The millennial generation will be the largest voting block in the next United States presidential election, and they are also more likely to be environmentally minded. Suppose these voters are made aware of the energy crisis in the Middle East and the importance of alternative energy sources. In that case, they could sway in a more liberal direction than current polls indicate. As a result, climate change will be a significant focus of every election going forward.
In a recent HuffPost/YouGov poll, most (54%) of 18-29-year-old voters stated that climate change is a significant issue for the United States. That action must be taken to reduce carbon emissions. Furthermore, a recent USA Today/Gravis poll found that if young people are given a specific issue to vote for in the presidential election, it would be climate change. According to the poll, among this age group, 61 percent would vote for protecting the environment. In comparison, just 28 percent would vote for the more traditional issues of health care and economic issues.
Young people are now more likely than any other voting bloc to say that climate change is a serious problem and are also more likely to say that the Earth is warming. They are also more likely to say it is caused by human activity (54 percent vs. 43 percent).
The energy crisis will not be solved by any incremental action on our part. It will only be resolved when the oil-producing nations either take the necessary steps to curtail their emissions or face the consequences. If the former, we will all suffer a “global recession.”
We have the technology to resolve both issues through technological improvements and more efficient energy use. We need to get ourselves to grips with it. In my view, the only hope is for humankind to take the first steps towards a brighter future.
Election Voter turnout a critical issue

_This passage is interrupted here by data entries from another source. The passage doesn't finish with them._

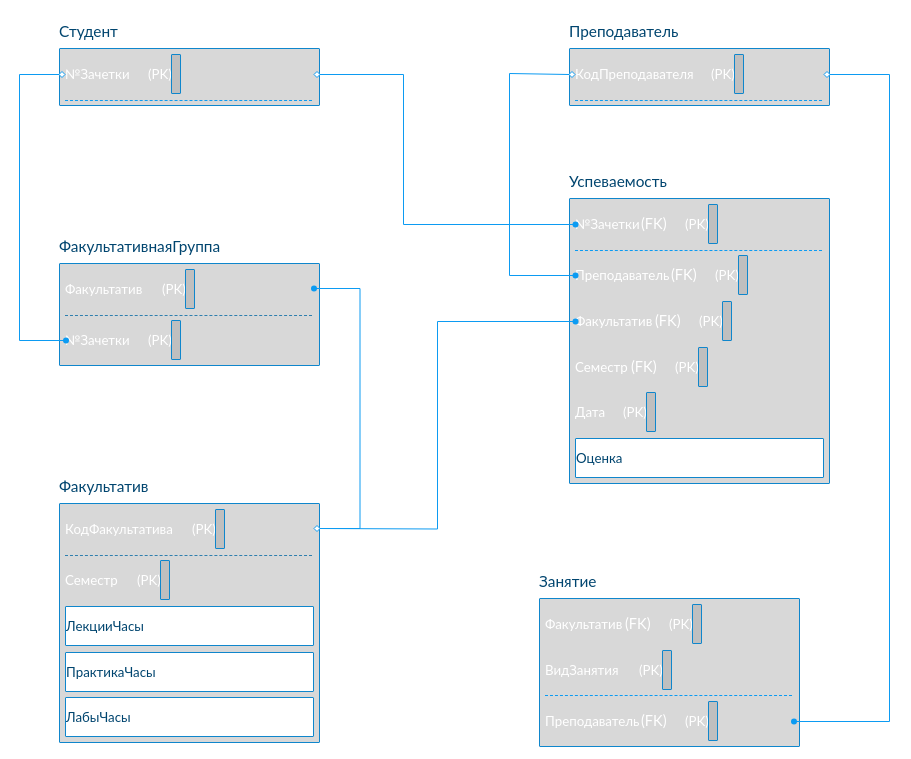
<!DOCTYPE html>
<html lang="ru">
<head>
<meta charset="utf-8">
<title>Схема базы данных факультативов</title>
<style>
:root {
  --paper: #ffffff;
  --ink: #00456f;
  --panel: #d8d8d8;
  --bar: #bfbfbf;
  --edge: #0f86cc;
  --line: #0c9bf2;
  --line-dark: #2f7fae;
}
* { box-sizing: border-box; }
html, body { margin: 0; }
body { background: var(--paper); }
.diagram {
  position: relative;
  width: 911px;
  height: 759px;
  overflow: hidden;
  background: var(--paper);
  color: var(--ink);
  font: 13.3px/20px Lato, "Open Sans", sans-serif;
  white-space: nowrap;
}
.entity { position: absolute; width: 261px; }
.entity h2 { margin: 0 0 7px; font-size: 15.4px; font-weight: 400; line-height: 20px; }
.attributes {
  display: flex;
  flex-direction: column;
  gap: 5.7px;
  padding: 5px;
  background: var(--panel);
  border: 1px solid var(--edge);
  border-radius: 1px;
}
.attribute { display: flex; align-items: center; height: 40px; color: var(--paper); }
.name { flex: none; width: var(--name); }
.foreign { flex: none; width: 44px; font-size: 14.5px; }
.primary { flex: none; width: 23px; }
.bar {
  flex: none;
  width: 10px;
  height: 40px;
  background: var(--bar);
  border: 1px solid var(--edge);
  border-radius: 1px;
}
.plain { background: var(--paper); border: 1px solid var(--edge); border-radius: 1px; color: var(--ink); }
.divider { width: 247px; margin: 0 0 -1px; border: 0; border-top: 1px dashed var(--line); }
.divider.dark { border-color: var(--line-dark); }
.student { left: 59px; top: 21px; }
.teacher { left: 569px; top: 21px; }
.group { left: 59px; top: 236px; }
.progress { left: 569px; top: 171px; }
.elective { left: 59px; top: 476px; }
.lesson { left: 539px; top: 571px; }
.relations { position: absolute; left: 0; top: 0; }
.relations polyline { fill: none; stroke: var(--line); stroke-width: 1; }
.one { fill: var(--paper); stroke: var(--line); stroke-width: 1; }
.many { fill: var(--line); }
</style>
</head>
<body>
<main class="diagram">
  <section class="entity student">
    <h2>Студент</h2>
    <div class="attributes">
      <div class="attribute" style="--name:83px"><span class="name">№Зачетки</span><span class="primary">(PK)</span><i class="bar"></i></div>
      <hr class="divider">
    </div>
  </section>

  <section class="entity teacher">
    <h2>Преподаватель</h2>
    <div class="attributes">
      <div class="attribute" style="--name:136px"><span class="name">КодПреподавателя</span><span class="primary">(PK)</span><i class="bar"></i></div>
      <hr class="divider">
    </div>
  </section>

  <section class="entity group">
    <h2>ФакультативнаяГруппа</h2>
    <div class="attributes">
      <div class="attribute" style="--name:97px"><span class="name">Факультатив</span><span class="primary">(PK)</span><i class="bar"></i></div>
      <hr class="divider dark">
      <div class="attribute" style="--name:83px"><span class="name">№Зачетки</span><span class="primary">(PK)</span><i class="bar"></i></div>
    </div>
  </section>

  <section class="entity progress">
    <h2>Успеваемость</h2>
    <div class="attributes">
      <div class="attribute" style="--name:66px"><span class="name">№Зачетки</span><span class="foreign">(FK)</span><span class="primary">(PK)</span><i class="bar"></i></div>
      <hr class="divider">
      <div class="attribute" style="--name:96px"><span class="name">Преподаватель</span><span class="foreign">(FK)</span><span class="primary">(PK)</span><i class="bar"></i></div>
      <div class="attribute" style="--name:80px"><span class="name">Факультатив</span><span class="foreign">(FK)</span><span class="primary">(PK)</span><i class="bar"></i></div>
      <div class="attribute" style="--name:56px"><span class="name">Семестр</span><span class="foreign">(FK)</span><span class="primary">(PK)</span><i class="bar"></i></div>
      <div class="attribute" style="--name:48px"><span class="name">Дата</span><span class="primary">(PK)</span><i class="bar"></i></div>
      <div class="attribute plain">Оценка</div>
    </div>
  </section>

  <section class="entity elective">
    <h2>Факультатив</h2>
    <div class="attributes">
      <div class="attribute" style="--name:127px"><span class="name">КодФакультатива</span><span class="primary">(PK)</span><i class="bar"></i></div>
      <hr class="divider dark">
      <div class="attribute" style="--name:72px"><span class="name">Семестр</span><span class="primary">(PK)</span><i class="bar"></i></div>
      <div class="attribute plain">ЛекцииЧасы</div>
      <div class="attribute plain">ПрактикаЧасы</div>
      <div class="attribute plain">ЛабыЧасы</div>
    </div>
  </section>

  <section class="entity lesson">
    <h2>Занятие</h2>
    <div class="attributes">
      <div class="attribute" style="--name:80px"><span class="name">Факультатив</span><span class="foreign">(FK)</span><span class="primary">(PK)</span><i class="bar"></i></div>
      <div class="attribute" style="--name:94px"><span class="name">ВидЗанятия</span><span class="primary">(PK)</span><i class="bar"></i></div>
      <hr class="divider">
      <div class="attribute" style="--name:96px"><span class="name">Преподаватель</span><span class="foreign">(FK)</span><span class="primary">(PK)</span><i class="bar"></i></div>
    </div>
  </section>

  <svg class="relations" width="911" height="759" viewBox="0 0 911 759" aria-hidden="true">
    <defs>
      <polygon id="one" class="one" points="-3,0 0,-3 3,0 0,3"/>
      <circle id="many" class="many" r="3"/>
    </defs>
    <polyline points="59,74.5 19.5,74.5 19.5,340.5 66,340.5"/>
    <polyline points="320,74.5 403.5,74.5 403.5,224.5 575,224.5"/>
    <polyline points="569,74.5 509.5,73.5 509.5,275.5 575,275.5"/>
    <polyline points="830,74.5 889.5,74.5 889.5,721.5 794,721.5"/>
    <polyline points="314,288.5 360,288.5 360,528.5 320,528.5"/>
    <polyline points="320,528.5 437.5,529 437.5,321.5 575,321.5"/>
    <use href="#one" x="62" y="74.5"/>
    <use href="#one" x="317" y="74.5"/>
    <use href="#one" x="572" y="74.5"/>
    <use href="#one" x="827" y="74.5"/>
    <use href="#one" x="317" y="528.5"/>
    <use href="#many" x="66" y="340.5"/>
    <use href="#many" x="314" y="288.5"/>
    <use href="#many" x="575.5" y="224.5"/>
    <use href="#many" x="575.5" y="275.5"/>
    <use href="#many" x="575.5" y="321.5"/>
    <use href="#many" x="794" y="721.5"/>
  </svg>
</main>
</body>
</html>
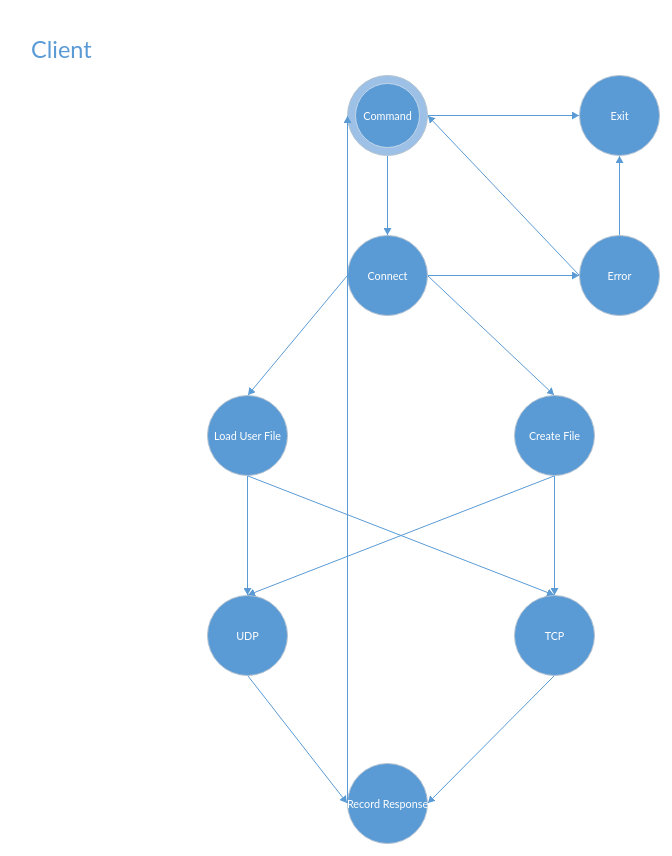
<!DOCTYPE html>
<html lang="en">
<head>
<meta charset="utf-8">
<title>Client state diagram</title>
<style>
  :root {
    --paper: #ffffff;
    --blue: #5b9bd5;
    --ring: #9dc1e6;
    --outline: #b4c3d1;
    --label: #ffffff;
  }
  * { box-sizing: border-box; }
  html, body { margin: 0; overflow: hidden; }
  .diagram {
    position: relative;
    width: 672px;
    height: 856px;
    overflow: hidden;
    background: var(--paper);
    font-family: Lato, "Open Sans", sans-serif;
  }
  .title {
    position: absolute;
    left: 31px;
    top: 35px;
    margin: 0;
    font-size: 23.5px;
    line-height: 28px;
    font-weight: 400;
    color: var(--blue);
  }
  .state {
    position: absolute;
    left: var(--x);
    top: var(--y);
    width: 81px;
    height: 81px;
    display: flex;
    align-items: center;
    justify-content: center;
    border: 1px solid var(--outline);
    border-radius: 50%;
    background: var(--blue);
    color: var(--label);
    font-size: 10.8px;
    line-height: 14px;
    white-space: nowrap;
  }
  .state.start { background: var(--ring); }
  .start .core {
    flex: none;
    width: 65px;
    height: 65px;
    display: flex;
    align-items: center;
    justify-content: center;
    border: 1px solid #c3d6e9;
    border-radius: 50%;
    background: var(--blue);
  }
  .transitions {
    position: absolute;
    left: 0;
    top: 0;
    fill: none;
    stroke: var(--blue);
    stroke-width: 1;
  }
  .transitions line { marker-end: url(#arrow); }
  .arrowhead { fill: var(--blue); stroke: none; }
</style>
</head>
<body>
<main class="diagram">
  <h1 class="title">Client</h1>

  <div class="state start" style="--x:347px;--y:75px"><span class="core">Command</span></div>
  <div class="state" style="--x:579px;--y:75px">Exit</div>
  <div class="state" style="--x:347px;--y:235px">Connect</div>
  <div class="state" style="--x:579px;--y:235px">Error</div>
  <div class="state" style="--x:207px;--y:395px">Load User File</div>
  <div class="state" style="--x:514px;--y:395px">Create File</div>
  <div class="state" style="--x:207px;--y:595px">UDP</div>
  <div class="state" style="--x:514px;--y:595px">TCP</div>
  <div class="state" style="--x:347px;--y:763px">Record Response</div>

  <svg class="transitions" width="672" height="856" viewBox="0 0 672 856" aria-hidden="true">
    <defs>
      <marker id="arrow" markerUnits="userSpaceOnUse" markerWidth="8" markerHeight="8" refX="7" refY="4" orient="auto">
        <polygon class="arrowhead" points="0,0 7,4 0,8"/>
      </marker>
    </defs>
    <line x1="428" y1="115.5" x2="579" y2="115.5"/>
    <line x1="387.5" y1="156" x2="387.5" y2="235"/>
    <line x1="428" y1="275.5" x2="579" y2="275.5"/>
    <line x1="579" y1="275" x2="428" y2="116"/>
    <line x1="619.5" y1="235" x2="619.5" y2="156"/>
    <line x1="347" y1="276" x2="248" y2="395"/>
    <line x1="428" y1="276" x2="554" y2="395"/>
    <line x1="247.5" y1="476" x2="247.5" y2="595"/>
    <line x1="248" y1="476" x2="554" y2="595"/>
    <line x1="554" y1="476" x2="248" y2="595"/>
    <line x1="554.5" y1="476" x2="554.5" y2="595"/>
    <line x1="248" y1="676" x2="347" y2="803"/>
    <line x1="554" y1="676" x2="428" y2="803"/>
    <line x1="347.5" y1="803" x2="347.5" y2="116"/>
  </svg>
</main>
</body>
</html>
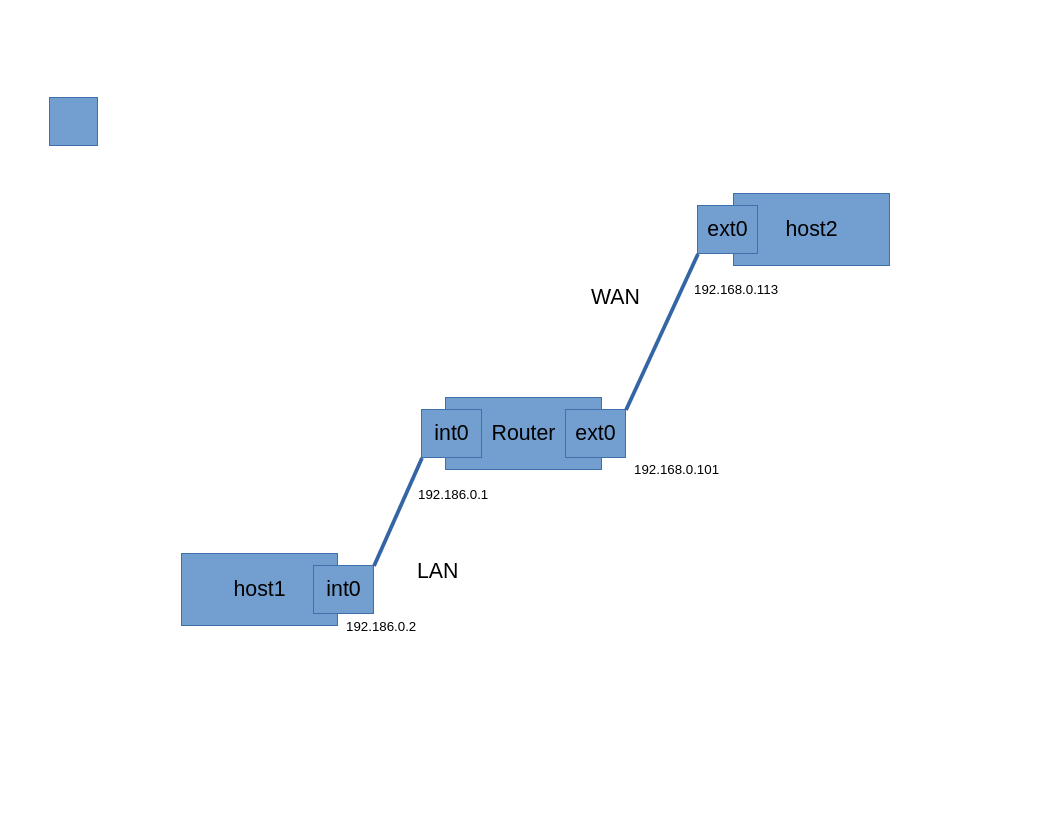
<!DOCTYPE html>
<html lang="en">
<head>
<meta charset="utf-8">
<title>LAN and WAN router diagram</title>
<style>
:root {
  --paper: #ffffff;
  --ink: #000000;
  --node-fill: #729fcf;
  --node-line: #3f70ac;
  --link: #3465a4;
}
* { box-sizing: border-box; }
html, body { margin: 0; overflow: hidden; background: var(--paper); }
.diagram {
  position: relative;
  width: 1056px;
  height: 816px;
  overflow: hidden;
  color: var(--ink);
  font: 21.3px/24px "Liberation Sans", Arial, sans-serif;
}
.links { position: absolute; inset: 0; }
.links line { stroke: var(--link); stroke-width: 3.8; }
.node, .port, .swatch {
  position: absolute;
  display: flex;
  align-items: center;
  justify-content: center;
  padding-bottom: 2px;
  background: var(--node-fill);
  border: 1px solid var(--node-line);
}
.node { width: 157px; height: 73px; }
.port { width: 61px; height: 49px; }
.swatch { width: 49px; height: 49px; left: 49px; top: 97px; }
.network, .address { position: absolute; white-space: nowrap; }
.address { font-size: 13.3px; line-height: 15px; }

.host1 { left: 181px; top: 553px; }
.host1-int0 { left: 313px; top: 565px; }
.router { left: 445px; top: 397px; }
.router-int0 { left: 421px; top: 409px; }
.router-ext0 { left: 565px; top: 409px; }
.host2 { left: 733px; top: 193px; }
.host2-ext0 { left: 697px; top: 205px; }

.wan { left: 591px; top: 285px; }
.lan { left: 417px; top: 559px; }
.host2-address { left: 694px; top: 282px; }
.router-ext-address { left: 634px; top: 462px; }
.router-int-address { left: 418px; top: 487px; }
.host1-address { left: 346px; top: 619px; }
</style>
</head>
<body>
<main class="diagram">
  <div class="swatch"></div>

  <div class="node host1">host1</div>
  <div class="port host1-int0">int0</div>

  <div class="node router">Router</div>
  <div class="port router-int0">int0</div>
  <div class="port router-ext0">ext0</div>

  <div class="node host2">host2</div>
  <div class="port host2-ext0">ext0</div>

  <svg class="links" width="1056" height="816" viewBox="0 0 1056 816" aria-hidden="true">
    <line x1="374" y1="566" x2="422" y2="458"/>
    <line x1="626" y1="410" x2="698" y2="254"/>
  </svg>

  <div class="network wan">WAN</div>
  <div class="network lan">LAN</div>

  <div class="address host2-address">192.168.0.113</div>
  <div class="address router-ext-address">192.168.0.101</div>
  <div class="address router-int-address">192.186.0.1</div>
  <div class="address host1-address">192.186.0.2</div>
</main>
</body>
</html>
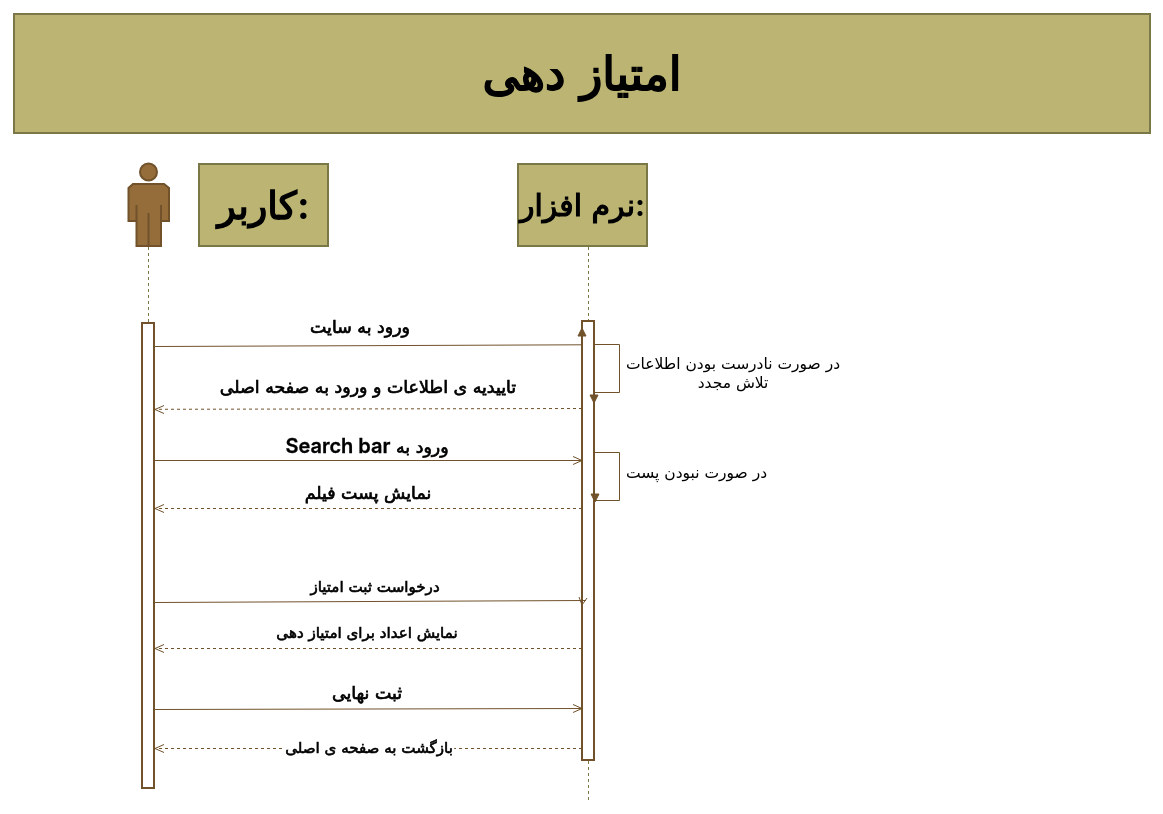
<!DOCTYPE html>
<html lang="fa" dir="rtl">
<head>
<meta charset="utf-8">
<title>امتیاز دهی</title>
<style>
:root {
  --paper: #ffffff;
  --khaki: #bcb473;
  --khaki-edge: #7b7847;
  --brown: #946d3b;
  --line: #71522b;
  --ink: #000000;
  --heavy: 0.04em;
}
* { box-sizing: border-box; margin: 0; }
html, body { width: 1163px; height: 814px; overflow: hidden; background: var(--paper); }
body { direction: ltr; color: var(--ink); font-family: "DejaVu Sans", sans-serif; }
.diagram { position: relative; width: 1163px; height: 814px; overflow: hidden; }
.banner, .participant {
  position: absolute;
  display: flex; align-items: center; justify-content: center;
  background: var(--khaki); border: 2px solid var(--khaki-edge);
  direction: rtl; white-space: nowrap; line-height: 1;
}
.banner h1, .participant p, .message { font-weight: 400; -webkit-text-stroke: var(--heavy) var(--ink); }
.banner { left: 13px; top: 13px; width: 1138px; height: 121px; }
.banner h1 { font-size: 46px; line-height: 1; }
.participant { top: 163px; width: 131px; height: 84px; }
.participant.user { left: 198px; font-size: 38px; }
.participant.software { left: 517px; font-size: 30px; }
.participant b { font-family: Inter, sans-serif; font-weight: 700; -webkit-text-stroke: 0; }
.wires { position: absolute; left: 0; top: 0; }
.message, .note { position: absolute; direction: rtl; white-space: nowrap; text-align: center; }
.message {
  left: var(--x); top: var(--y); transform: translate(-50%, -50%);
  font-size: 17.4px; line-height: 20px;
}
.message.small { font-size: 15.1px; }
.message.masked { background: var(--paper); padding: 0 1px; }
.message bdi { font-family: Inter, sans-serif; font-size: 20px; font-weight: 600; -webkit-text-stroke: 0.3px var(--ink); }
.note { left: 626px; font-size: 15.5px; line-height: 19px; }
.note.invalid { top: 355px; }
.note.missing { top: 464px; }
</style>
</head>
<body>
<main class="diagram">
  <header class="banner"><h1>امتیاز دهی</h1></header>
  <div class="participant user"><p><b>:</b>کاربر</p></div>
  <div class="participant software"><p><b>:</b>نرم افزار</p></div>

  <svg class="wires" width="1163" height="814" viewBox="0 0 1163 814" fill="none" stroke="var(--line)" aria-hidden="true">
    <defs>
      <path id="head-right" d="M-9-4 0 0-9 4"/>
      <path id="head-left" d="M9-4 0 0 9 4"/>
      <path id="head-solid" d="M-4-8H4L0 0Z" fill="var(--line)"/>
    </defs>
    <g id="actor" fill="var(--brown)" stroke-width="2">
      <circle cx="148.5" cy="172" r="8.5"/>
      <polygon points="133,184 164,184 169,188 169,221 161,221 161,246 136.5,246 136.5,221 128.5,221 128.5,188"/>
      <path d="M136.5 205V221M161 205V221M148.5 213V246"/>
    </g>
    <g id="lifelines" stroke="var(--khaki-edge)" stroke-dasharray="3 3">
      <line x1="148.5" y1="247" x2="148.5" y2="323"/>
      <line x1="588.5" y1="247" x2="588.5" y2="321"/>
      <line x1="588.5" y1="761" x2="588.5" y2="800"/>
    </g>
    <g id="activations" fill="var(--paper)" stroke-width="2">
      <rect x="142" y="323" width="12" height="465"/>
      <rect x="582" y="321" width="12" height="439"/>
    </g>
    <g id="requests">
      <line x1="155" y1="346.5" x2="582" y2="344.8"/>
      <use href="#head-solid" transform="translate(582 328) rotate(180)"/>
      <line x1="155" y1="460.5" x2="582" y2="460.5"/>
      <use href="#head-right" x="582" y="460.5"/>
      <line x1="155" y1="602.5" x2="586" y2="600.5"/>
      <path d="M579 597 582 605 587 598"/>
      <line x1="155" y1="709.5" x2="582" y2="708.5"/>
      <use href="#head-right" x="582" y="708.5"/>
    </g>
    <g id="replies">
      <g stroke-dasharray="3 3">
        <line x1="582" y1="408.5" x2="155" y2="409.3"/>
        <line x1="582" y1="508.5" x2="155" y2="508.5"/>
        <line x1="582" y1="648.5" x2="155" y2="648.5"/>
        <line x1="582" y1="748.5" x2="155" y2="748.5"/>
      </g>
      <use href="#head-left" x="155" y="409.5"/>
      <use href="#head-left" x="155" y="508.5"/>
      <use href="#head-left" x="155" y="648.5"/>
      <use href="#head-left" x="155" y="748.5"/>
    </g>
    <g id="self-calls">
      <path d="M595 344.5H619.5V392.5H594"/>
      <use href="#head-solid" x="594" y="403"/>
      <path d="M595 452.5H619.5V500.5H595"/>
      <use href="#head-solid" x="595" y="502"/>
    </g>
  </svg>

  <p class="message" style="--x:360px;--y:327px">ورود به سایت</p>
  <p class="message" style="--x:368px;--y:387px">تاییدیه ی اطلاعات و ورود به صفحه اصلی</p>
  <p class="message" style="--x:367px;--y:446px">ورود به <bdi>Search bar</bdi></p>
  <p class="message" style="--x:368px;--y:493px">نمایش پست فیلم</p>
  <p class="message small" style="--x:375px;--y:587px">درخواست ثبت امتیاز</p>
  <p class="message small" style="--x:367px;--y:633px">نمایش اعداد برای امتیاز دهی</p>
  <p class="message" style="--x:367px;--y:693px">ثبت نهایی</p>
  <p class="message small masked" style="--x:369px;--y:748px">بازگشت به صفحه ی اصلی</p>

  <p class="note invalid">در صورت نادرست بودن اطلاعات<br>تلاش مجدد</p>
  <p class="note missing">در صورت نبودن پست</p>
</main>
</body>
</html>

The problem facing us due to rising sea levels, crop failures, extreme weather conditions, drought, massive floods, and species extinction could be catastrophic if we do not act now.
If you are registered to vote then it will be easy for you to register for our campaign on sustainable home ownership.
Michael T. Thomas